Some of the cards at my usual haunt, the Airport Bridge Club, have illustrations on the back and, because there’s a part of me that thinks they look better if they’re all pointing in the same direction (i.e., upright) I’ve taken to sorting them out that way.
That’s gotten me wondering about the faces of the cards. In practice, they’re practically palindromic – pretty much the same no matter which end is up. It’s certainly the case with the face cards. All the Kings, Queens and Jacks can be flipped and it makes no difference. They look the same either way.
But on many of the other cards, not so. Look at the Aces. Except for the Diamond, they can be right side up or upside down. The Spade, Heart and Club symbols all have tops and bottoms.

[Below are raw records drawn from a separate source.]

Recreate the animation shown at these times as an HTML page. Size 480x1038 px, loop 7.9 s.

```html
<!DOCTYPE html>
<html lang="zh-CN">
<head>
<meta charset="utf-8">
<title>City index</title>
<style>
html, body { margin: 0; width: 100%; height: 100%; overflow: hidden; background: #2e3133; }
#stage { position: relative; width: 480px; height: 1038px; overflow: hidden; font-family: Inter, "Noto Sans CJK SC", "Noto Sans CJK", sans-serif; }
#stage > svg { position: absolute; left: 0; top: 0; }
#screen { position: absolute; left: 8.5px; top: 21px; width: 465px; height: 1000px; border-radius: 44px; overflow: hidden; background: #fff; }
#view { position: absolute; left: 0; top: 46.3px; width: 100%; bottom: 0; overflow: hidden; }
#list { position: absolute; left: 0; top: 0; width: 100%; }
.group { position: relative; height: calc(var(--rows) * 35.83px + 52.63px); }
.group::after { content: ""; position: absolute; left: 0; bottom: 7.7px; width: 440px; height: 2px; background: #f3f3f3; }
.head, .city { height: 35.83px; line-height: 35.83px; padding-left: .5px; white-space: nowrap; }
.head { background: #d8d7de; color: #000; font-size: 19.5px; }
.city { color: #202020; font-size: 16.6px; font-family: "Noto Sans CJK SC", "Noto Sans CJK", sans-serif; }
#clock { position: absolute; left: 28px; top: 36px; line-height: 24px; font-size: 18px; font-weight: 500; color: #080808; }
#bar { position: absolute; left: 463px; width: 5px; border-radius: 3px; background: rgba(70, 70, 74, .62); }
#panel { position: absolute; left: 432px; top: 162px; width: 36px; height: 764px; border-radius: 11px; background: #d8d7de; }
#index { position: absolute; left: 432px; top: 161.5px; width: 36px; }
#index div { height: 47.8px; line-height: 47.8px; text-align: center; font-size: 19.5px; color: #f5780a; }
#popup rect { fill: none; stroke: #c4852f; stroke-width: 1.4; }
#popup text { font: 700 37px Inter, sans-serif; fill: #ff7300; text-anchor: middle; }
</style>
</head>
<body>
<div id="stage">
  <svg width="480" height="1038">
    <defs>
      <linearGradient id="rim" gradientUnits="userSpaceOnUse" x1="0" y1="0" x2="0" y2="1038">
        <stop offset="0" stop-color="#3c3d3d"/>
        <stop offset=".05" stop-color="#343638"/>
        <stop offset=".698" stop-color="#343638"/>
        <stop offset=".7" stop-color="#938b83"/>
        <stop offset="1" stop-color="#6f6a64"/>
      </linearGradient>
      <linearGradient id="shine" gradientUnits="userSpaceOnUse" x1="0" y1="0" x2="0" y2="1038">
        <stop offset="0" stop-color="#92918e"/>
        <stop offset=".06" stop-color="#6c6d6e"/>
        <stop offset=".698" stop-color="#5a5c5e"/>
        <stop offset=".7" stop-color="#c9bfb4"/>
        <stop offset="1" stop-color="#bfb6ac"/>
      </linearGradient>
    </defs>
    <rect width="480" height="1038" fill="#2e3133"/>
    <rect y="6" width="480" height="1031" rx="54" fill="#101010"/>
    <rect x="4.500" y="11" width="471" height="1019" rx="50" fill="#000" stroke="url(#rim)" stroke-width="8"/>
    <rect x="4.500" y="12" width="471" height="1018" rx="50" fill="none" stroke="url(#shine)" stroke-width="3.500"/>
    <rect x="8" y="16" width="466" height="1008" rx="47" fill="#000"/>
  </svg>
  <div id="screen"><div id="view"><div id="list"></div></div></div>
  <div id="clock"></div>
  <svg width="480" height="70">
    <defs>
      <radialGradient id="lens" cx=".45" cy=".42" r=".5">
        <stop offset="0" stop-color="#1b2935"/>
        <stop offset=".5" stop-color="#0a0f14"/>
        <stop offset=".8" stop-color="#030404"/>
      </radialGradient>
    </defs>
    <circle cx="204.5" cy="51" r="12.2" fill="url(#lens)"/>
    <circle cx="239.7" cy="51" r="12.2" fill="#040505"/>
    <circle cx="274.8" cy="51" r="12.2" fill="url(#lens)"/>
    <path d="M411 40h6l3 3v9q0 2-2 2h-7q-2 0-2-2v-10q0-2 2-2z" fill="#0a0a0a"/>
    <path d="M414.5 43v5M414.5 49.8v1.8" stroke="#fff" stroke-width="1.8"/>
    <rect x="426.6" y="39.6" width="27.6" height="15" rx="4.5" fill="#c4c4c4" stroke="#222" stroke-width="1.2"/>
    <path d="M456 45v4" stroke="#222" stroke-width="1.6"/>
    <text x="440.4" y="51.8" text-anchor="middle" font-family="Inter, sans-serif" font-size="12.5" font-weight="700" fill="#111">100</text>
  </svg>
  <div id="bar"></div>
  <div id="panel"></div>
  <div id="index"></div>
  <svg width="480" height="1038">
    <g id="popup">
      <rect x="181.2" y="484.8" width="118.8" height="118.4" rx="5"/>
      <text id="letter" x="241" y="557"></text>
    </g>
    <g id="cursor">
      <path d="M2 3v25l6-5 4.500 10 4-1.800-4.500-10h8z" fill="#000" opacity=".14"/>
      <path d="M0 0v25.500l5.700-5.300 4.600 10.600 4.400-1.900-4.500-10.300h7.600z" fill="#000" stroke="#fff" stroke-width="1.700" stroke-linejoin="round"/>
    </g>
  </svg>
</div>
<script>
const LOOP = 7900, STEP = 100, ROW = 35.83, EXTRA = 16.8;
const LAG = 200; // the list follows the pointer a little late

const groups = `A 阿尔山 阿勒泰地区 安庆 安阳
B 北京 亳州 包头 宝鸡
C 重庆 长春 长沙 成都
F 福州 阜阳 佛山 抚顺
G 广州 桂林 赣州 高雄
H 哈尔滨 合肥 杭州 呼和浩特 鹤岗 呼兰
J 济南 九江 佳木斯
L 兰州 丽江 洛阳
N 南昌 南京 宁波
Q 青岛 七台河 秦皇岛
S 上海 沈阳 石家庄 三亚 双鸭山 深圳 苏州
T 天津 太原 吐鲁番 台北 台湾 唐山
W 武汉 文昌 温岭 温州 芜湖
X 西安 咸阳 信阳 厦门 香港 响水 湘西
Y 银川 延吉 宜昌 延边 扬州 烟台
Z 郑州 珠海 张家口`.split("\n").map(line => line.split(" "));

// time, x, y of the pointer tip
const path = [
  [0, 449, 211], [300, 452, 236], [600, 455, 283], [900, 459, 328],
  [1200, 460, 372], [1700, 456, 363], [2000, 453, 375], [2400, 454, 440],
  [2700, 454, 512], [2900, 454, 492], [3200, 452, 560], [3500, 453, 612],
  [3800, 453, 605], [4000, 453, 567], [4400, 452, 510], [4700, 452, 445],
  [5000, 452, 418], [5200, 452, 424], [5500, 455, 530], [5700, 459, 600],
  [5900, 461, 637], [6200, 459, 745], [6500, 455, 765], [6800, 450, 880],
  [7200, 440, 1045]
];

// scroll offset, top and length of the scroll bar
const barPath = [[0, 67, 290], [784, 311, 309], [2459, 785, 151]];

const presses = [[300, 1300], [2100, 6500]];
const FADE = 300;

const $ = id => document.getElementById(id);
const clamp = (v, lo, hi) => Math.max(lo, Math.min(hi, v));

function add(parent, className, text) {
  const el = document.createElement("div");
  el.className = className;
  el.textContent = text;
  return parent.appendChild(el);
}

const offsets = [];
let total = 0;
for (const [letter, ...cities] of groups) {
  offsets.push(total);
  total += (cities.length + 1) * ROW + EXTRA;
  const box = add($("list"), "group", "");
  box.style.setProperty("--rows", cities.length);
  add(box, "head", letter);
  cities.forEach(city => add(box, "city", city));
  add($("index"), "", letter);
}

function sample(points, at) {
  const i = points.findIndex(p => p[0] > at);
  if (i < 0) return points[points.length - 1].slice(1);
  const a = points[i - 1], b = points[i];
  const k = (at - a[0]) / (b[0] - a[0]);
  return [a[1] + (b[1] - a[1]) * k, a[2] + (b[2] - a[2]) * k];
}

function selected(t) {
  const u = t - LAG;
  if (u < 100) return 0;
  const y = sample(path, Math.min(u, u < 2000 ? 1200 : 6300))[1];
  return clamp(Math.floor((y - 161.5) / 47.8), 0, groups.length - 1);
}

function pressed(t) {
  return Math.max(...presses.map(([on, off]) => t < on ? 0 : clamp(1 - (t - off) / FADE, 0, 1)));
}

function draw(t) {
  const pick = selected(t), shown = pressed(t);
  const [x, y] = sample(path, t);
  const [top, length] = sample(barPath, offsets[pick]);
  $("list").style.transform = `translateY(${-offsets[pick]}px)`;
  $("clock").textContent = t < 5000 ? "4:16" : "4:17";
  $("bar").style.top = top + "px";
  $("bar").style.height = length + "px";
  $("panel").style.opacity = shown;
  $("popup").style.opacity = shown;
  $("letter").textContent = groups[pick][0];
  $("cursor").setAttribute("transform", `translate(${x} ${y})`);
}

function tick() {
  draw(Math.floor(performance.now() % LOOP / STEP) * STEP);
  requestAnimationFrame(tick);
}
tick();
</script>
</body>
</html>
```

Among the even-numbered cards, only the 2, 4 and 10 are palindromes in Spades, Hearts and Clubs. In the design of the 6 – two vertical lines of three symbols – the middle ones point up. Same with the 8, which has two more spots in the center of the card, one up, one down. With the Diamonds, of course, it doesn’t matter.
When it comes to the odd-numbered cards, all the Spades, Hearts and Clubs have a definite upside and downside. Two of spots on the 3 point one way, the third points in the other direction. Same situation with the single center spot on the 5, 7 and 9.
You’d think the Diamonds once again would the exception, but not this time. It’s that center spot. Did you ever notice that it’s not always in the middle? It’s offset toward the top on one of the Diamonds – the 7. Pick up some cards and see for yourself.